total volume recorded must be changed into grams (use the density
and multiply density
volume = grams).
The change in temperature must be calculated by subtracting the
final and initial temperatures. To find the heat of reaction, multiply
the specific heat capacity, the mass, and the change in temperature: q
Data (for a specific heat of a
|Mass of the solid metal:
|Initial temperature of the metal:
|Mass of water in plastic foam
|Initial temperature of the water:
|Highest temperature of the water:
Find the specific heat of the metal.
q = mCpDT
(Cp = 4.18
Temperature change for the metal = 100.0 - 30.0 = 70.0ºC
Temperature change for the water = 30.0 - 25.0 = 5.0ºC
We can assume that the heat lost by the metal should equal

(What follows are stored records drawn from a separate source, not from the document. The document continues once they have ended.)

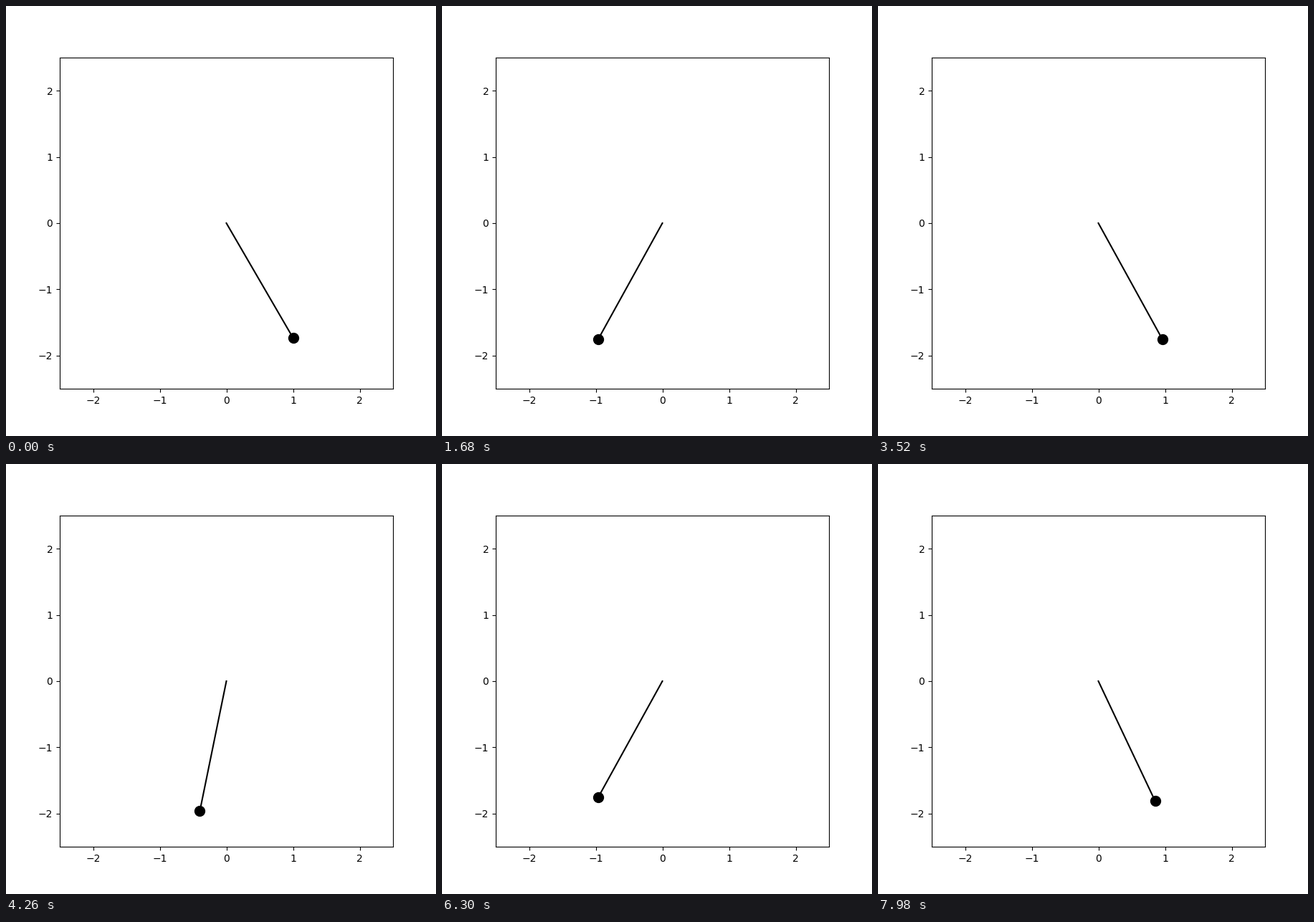
Write a matplotlib script that moves like this. It is 600 px wide and 600 px high and loops after 8 s.

```python
import numpy as np
import matplotlib.pyplot as plt
from matplotlib.animation import FuncAnimation

G, LENGTH = 9.8, 2.0
FRAMES, INTERVAL = 400, 20
DT, SUBSTEPS = 0.05, 10


def deriv(state):
    theta, omega = state
    return np.array([omega, -G / LENGTH * np.sin(theta)])


def rk4(state, h):
    k1 = deriv(state)
    k2 = deriv(state + h / 2 * k1)
    k3 = deriv(state + h / 2 * k2)
    k4 = deriv(state + h * k3)
    return state + h / 6 * (k1 + 2 * k2 + 2 * k3 + k4)


def swing():
    """Pendulum angle for every frame, released at rest from 30 degrees."""
    state = np.array([np.pi / 6, 0.0])
    angles = []
    for _ in range(FRAMES):
        angles.append(state[0])
        for _ in range(SUBSTEPS):
            state = rk4(state, DT / SUBSTEPS)
    return np.array(angles)


theta = swing()
xs, ys = LENGTH * np.sin(theta), -LENGTH * np.cos(theta)

fig, ax = plt.subplots(figsize=(6, 6), dpi=100)
ax.set_xlim(-2.5, 2.5)
ax.set_ylim(-2.5, 2.5)
rod, = ax.plot([], [], "k-", lw=1.5)
bob, = ax.plot([], [], "ko", ms=10)


def update(i):
    rod.set_data([0, xs[i]], [0, ys[i]])
    bob.set_data([xs[i]], [ys[i]])
    return rod, bob


anim = FuncAnimation(fig, update, frames=FRAMES, interval=INTERVAL,
                     repeat=True, repeat_delay=0)
plt.show()
```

the heat gained by the water.
Calculate the heat gained by the water:
Heat gained by water = (sp. heat water)(mass
of water)(DT water)
= (4.18 J/g ºC)(100.0 g)(5.0ºC)
= 2090 joules gained
Then find the specific heat of metal:
(Small values for metals are very typical!)
Many experiments require the use of stoichiometry to
find an unknown. One typical experiment is the neutralization of
an acid with a base to produce a salt and water. If a known volume
and concentration of an acid and a base are reacted, the amount
of salt produced can be predicted. Typical data would require the
accurate recording of molarities and volumes of the acid and the
base. The mass of the reacting vessel must be recorded, and then the
two solutions are mixed. The mixed solution is then evaporated over
a low flame (to avoid spattering and loss of mass) to dryness. The
vessel is allowed to cool, and the final weight is then recorded.
The vessel should be heated to a constant mass in this type of experiment.
This requires heating, cooling, and weighing until two consecutive
measurements are within an acceptable range of each other. The mass
of the solid salt obtained is calculated by subtracting the mass
of the vessel from the total mass of the vessel with the salt. This
mass is known as the actual (or experimental) yield. To find the
theoretical yield (what should have been produced), a balanced chemical
equation must be written. The moles of each substance reacted must
be determined (multiply molarity by volume) and also the moles of
the limiting reagent (using coefficients). From the moles of limiting reagent,
multiply by the mole ratio and then convert to grams using the formula
weight of the salt from the periodic table. This gives the theoretical
yield of salt. It is typical to calculate the percent yield. The
closer to 100%, the better your results were!